> [Data to process]
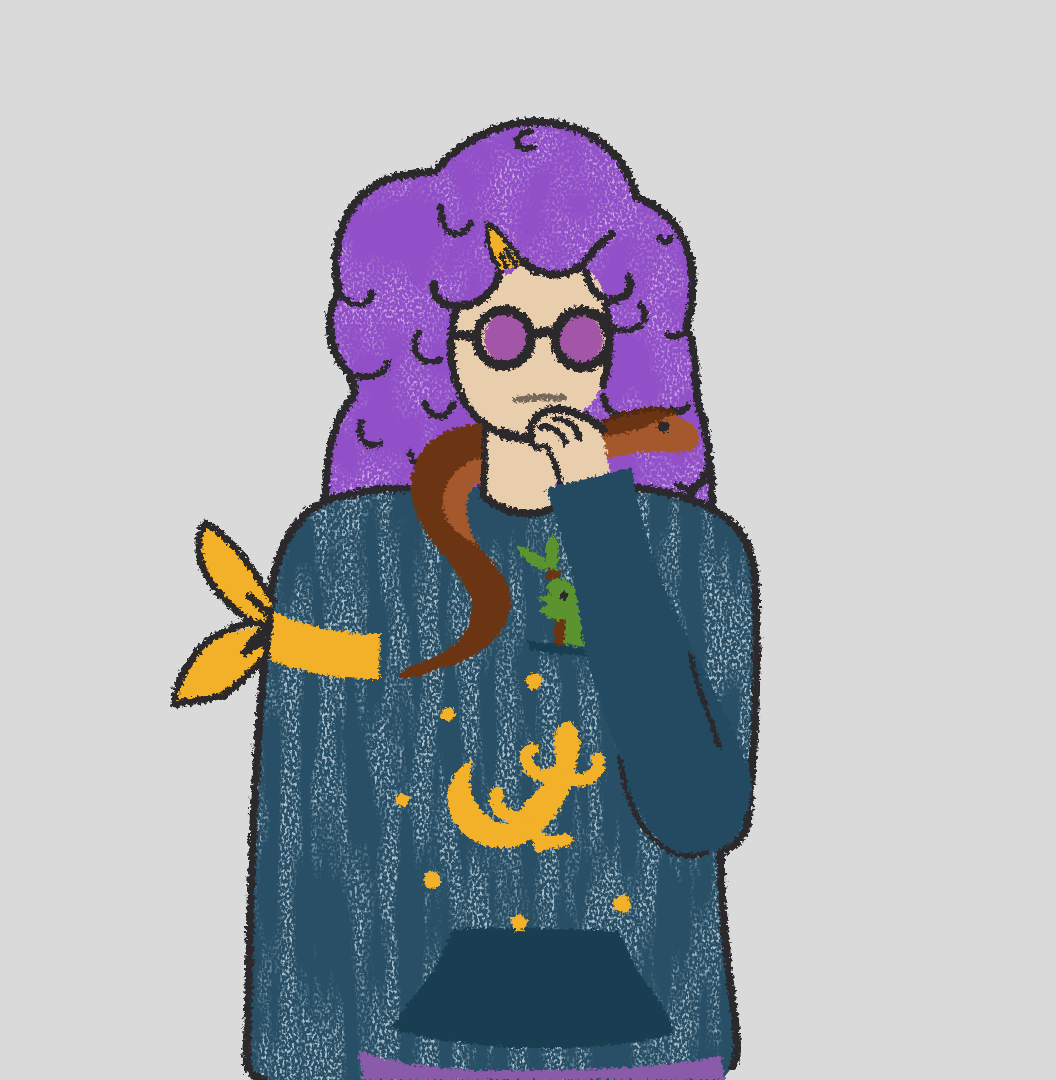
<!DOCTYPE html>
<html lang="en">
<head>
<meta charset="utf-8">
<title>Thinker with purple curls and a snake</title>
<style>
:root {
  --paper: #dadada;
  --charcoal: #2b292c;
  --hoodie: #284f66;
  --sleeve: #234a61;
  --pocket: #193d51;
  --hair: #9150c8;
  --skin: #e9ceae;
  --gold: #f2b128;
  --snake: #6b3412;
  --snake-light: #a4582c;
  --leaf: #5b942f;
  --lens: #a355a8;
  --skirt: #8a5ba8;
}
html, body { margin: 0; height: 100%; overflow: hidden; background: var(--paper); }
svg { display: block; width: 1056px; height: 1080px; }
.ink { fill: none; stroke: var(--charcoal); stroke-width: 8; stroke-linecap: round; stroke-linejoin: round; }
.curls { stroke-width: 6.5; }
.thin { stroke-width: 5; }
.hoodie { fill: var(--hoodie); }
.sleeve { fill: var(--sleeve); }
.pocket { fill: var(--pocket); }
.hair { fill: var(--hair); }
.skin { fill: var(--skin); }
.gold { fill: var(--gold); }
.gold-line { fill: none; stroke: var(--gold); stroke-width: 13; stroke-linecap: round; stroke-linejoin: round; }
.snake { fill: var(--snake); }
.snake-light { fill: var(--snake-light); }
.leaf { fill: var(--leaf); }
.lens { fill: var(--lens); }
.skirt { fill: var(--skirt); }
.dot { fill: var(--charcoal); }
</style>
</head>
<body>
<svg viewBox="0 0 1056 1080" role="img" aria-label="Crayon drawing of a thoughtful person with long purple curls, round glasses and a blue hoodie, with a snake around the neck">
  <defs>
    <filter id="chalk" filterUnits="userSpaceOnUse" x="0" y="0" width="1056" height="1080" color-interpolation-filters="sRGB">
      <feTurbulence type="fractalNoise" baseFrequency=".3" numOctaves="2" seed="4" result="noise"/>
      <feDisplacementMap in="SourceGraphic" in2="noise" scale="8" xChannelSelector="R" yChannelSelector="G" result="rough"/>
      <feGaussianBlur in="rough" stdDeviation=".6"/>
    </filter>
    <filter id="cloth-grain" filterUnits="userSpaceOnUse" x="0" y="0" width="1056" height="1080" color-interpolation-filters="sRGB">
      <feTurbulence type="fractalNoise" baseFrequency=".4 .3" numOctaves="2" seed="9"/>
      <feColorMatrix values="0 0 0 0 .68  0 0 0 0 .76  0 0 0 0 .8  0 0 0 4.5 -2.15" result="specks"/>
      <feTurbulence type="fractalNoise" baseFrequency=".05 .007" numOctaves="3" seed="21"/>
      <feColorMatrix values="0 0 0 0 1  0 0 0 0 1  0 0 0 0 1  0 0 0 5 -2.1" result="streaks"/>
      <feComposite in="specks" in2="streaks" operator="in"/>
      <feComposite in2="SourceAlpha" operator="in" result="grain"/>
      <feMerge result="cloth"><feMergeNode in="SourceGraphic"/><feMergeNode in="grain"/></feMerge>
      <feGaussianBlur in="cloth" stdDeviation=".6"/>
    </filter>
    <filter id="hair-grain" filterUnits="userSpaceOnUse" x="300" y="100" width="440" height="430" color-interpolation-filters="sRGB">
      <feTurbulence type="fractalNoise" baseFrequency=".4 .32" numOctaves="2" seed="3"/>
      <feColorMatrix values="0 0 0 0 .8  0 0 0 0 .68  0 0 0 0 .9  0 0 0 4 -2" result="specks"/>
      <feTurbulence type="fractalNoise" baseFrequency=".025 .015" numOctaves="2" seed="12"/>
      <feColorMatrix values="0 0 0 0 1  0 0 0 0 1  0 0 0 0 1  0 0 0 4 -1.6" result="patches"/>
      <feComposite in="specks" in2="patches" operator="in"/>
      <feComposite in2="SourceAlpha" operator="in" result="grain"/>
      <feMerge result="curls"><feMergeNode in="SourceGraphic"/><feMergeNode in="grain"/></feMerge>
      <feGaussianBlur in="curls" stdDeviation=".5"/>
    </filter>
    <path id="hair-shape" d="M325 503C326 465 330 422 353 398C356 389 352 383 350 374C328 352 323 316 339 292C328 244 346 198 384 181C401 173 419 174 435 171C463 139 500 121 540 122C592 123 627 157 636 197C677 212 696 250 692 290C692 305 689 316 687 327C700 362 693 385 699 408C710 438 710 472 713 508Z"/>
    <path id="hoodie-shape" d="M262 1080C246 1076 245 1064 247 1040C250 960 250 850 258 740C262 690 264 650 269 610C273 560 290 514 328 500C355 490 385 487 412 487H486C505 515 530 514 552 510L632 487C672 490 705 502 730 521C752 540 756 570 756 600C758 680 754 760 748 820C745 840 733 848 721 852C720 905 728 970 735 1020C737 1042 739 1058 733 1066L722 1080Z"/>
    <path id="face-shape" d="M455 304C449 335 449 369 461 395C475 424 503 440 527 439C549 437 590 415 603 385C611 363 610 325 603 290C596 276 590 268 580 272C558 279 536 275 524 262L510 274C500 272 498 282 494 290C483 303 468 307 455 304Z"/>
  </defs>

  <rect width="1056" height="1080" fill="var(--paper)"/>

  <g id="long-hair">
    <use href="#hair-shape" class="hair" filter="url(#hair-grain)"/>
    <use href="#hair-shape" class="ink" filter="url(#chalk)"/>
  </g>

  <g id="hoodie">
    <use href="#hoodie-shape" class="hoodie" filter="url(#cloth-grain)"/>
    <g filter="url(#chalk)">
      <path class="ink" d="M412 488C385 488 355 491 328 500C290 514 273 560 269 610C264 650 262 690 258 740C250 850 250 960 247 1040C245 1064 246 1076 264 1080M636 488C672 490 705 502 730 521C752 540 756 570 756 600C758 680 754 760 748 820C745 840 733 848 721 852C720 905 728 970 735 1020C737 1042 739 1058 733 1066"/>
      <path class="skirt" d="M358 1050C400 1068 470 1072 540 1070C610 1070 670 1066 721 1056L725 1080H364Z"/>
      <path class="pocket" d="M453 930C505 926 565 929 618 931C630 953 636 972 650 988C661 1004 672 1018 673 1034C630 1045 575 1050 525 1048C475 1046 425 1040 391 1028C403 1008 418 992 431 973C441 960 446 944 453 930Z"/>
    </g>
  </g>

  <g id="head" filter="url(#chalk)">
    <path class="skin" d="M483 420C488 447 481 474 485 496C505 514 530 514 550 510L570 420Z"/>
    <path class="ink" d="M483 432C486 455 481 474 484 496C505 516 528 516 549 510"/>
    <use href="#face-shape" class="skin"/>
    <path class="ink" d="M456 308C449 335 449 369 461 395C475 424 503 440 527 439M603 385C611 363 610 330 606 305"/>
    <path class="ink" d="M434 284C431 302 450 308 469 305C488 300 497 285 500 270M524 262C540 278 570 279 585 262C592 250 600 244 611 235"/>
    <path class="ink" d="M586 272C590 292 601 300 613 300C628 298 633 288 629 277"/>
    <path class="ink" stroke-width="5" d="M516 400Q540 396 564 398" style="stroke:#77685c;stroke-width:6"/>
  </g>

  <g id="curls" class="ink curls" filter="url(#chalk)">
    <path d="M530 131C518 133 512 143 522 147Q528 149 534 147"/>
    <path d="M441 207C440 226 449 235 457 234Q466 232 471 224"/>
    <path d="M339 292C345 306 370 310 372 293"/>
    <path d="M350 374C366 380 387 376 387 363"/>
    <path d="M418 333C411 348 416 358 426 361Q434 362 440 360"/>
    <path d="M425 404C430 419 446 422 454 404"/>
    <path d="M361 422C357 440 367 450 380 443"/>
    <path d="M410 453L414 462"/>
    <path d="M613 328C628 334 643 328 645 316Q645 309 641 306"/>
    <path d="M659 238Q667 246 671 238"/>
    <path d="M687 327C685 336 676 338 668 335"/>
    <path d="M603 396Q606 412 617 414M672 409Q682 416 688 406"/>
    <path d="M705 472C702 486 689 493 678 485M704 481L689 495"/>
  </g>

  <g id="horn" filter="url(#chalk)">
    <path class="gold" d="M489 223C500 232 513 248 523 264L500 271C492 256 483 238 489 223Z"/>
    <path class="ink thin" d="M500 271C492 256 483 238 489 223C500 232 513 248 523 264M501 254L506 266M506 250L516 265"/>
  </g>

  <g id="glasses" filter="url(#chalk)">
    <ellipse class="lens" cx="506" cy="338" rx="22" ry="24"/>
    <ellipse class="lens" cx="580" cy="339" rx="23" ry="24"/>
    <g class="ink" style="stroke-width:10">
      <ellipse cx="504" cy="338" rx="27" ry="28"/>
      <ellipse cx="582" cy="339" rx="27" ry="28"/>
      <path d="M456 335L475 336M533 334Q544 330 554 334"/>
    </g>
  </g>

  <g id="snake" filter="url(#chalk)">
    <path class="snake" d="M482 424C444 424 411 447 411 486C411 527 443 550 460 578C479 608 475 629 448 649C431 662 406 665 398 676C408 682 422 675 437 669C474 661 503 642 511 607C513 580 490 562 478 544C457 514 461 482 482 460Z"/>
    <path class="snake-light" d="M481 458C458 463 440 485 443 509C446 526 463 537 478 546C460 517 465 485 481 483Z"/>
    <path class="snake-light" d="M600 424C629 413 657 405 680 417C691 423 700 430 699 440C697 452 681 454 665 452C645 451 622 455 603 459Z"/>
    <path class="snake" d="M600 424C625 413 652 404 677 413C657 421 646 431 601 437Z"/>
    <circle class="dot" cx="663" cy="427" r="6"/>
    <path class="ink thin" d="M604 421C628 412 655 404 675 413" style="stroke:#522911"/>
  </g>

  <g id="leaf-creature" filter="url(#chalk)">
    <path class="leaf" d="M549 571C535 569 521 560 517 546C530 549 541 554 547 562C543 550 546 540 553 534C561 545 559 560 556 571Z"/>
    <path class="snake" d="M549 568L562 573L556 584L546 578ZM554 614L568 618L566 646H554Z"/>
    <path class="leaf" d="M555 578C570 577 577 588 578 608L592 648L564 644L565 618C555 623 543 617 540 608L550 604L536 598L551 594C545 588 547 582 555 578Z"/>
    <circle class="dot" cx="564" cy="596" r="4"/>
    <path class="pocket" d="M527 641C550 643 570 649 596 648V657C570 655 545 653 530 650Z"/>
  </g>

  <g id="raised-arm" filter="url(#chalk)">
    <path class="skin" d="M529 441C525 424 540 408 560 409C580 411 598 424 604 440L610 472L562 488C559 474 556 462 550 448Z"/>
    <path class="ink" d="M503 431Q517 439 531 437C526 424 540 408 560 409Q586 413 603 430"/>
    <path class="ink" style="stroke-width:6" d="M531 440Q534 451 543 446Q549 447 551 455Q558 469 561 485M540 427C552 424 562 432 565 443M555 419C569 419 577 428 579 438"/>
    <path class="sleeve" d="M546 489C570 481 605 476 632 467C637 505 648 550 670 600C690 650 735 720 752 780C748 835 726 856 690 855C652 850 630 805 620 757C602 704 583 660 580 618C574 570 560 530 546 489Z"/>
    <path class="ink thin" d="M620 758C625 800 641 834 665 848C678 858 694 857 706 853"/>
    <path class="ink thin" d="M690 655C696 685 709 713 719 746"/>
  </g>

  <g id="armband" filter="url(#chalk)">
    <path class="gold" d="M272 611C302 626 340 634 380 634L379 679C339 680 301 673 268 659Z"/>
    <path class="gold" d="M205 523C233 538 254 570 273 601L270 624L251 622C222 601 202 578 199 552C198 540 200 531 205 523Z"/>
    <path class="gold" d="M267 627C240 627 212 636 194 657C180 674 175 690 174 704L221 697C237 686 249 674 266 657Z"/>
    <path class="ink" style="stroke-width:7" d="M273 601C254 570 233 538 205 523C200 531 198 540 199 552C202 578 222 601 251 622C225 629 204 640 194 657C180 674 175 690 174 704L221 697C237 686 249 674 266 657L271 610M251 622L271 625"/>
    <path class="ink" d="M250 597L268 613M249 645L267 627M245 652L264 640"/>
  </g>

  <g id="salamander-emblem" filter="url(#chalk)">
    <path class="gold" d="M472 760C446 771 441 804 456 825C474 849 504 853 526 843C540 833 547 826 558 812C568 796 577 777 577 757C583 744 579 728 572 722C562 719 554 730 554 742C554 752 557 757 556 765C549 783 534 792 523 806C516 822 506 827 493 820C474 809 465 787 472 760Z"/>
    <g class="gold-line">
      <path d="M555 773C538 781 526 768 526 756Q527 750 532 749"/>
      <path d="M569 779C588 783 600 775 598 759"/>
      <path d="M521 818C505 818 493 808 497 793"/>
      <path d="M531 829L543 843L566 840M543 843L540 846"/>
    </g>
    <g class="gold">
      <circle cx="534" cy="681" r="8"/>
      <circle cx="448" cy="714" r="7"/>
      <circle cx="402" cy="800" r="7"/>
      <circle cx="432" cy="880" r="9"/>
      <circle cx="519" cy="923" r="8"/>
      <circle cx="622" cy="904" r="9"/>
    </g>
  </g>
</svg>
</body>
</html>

> [Goal of the exercise] Once you have returned the line containing "0; height: 100%;", stop; begin at the first line of the material, keep each line exact, and skip the pictures.

> [Solution for this task]
<!DOCTYPE html>
<html lang="en">
<head>
<meta charset="utf-8">
<title>Thinker with purple curls and a snake</title>
<style>
:root {
  --paper: #dadada;
  --charcoal: #2b292c;
  --hoodie: #284f66;
  --sleeve: #234a61;
  --pocket: #193d51;
  --hair: #9150c8;
  --skin: #e9ceae;
  --gold: #f2b128;
  --snake: #6b3412;
  --snake-light: #a4582c;
  --leaf: #5b942f;
  --lens: #a355a8;
  --skirt: #8a5ba8;
}
html, body { margin: 0; height: 100%; overflow: hidden; background: var(--paper); }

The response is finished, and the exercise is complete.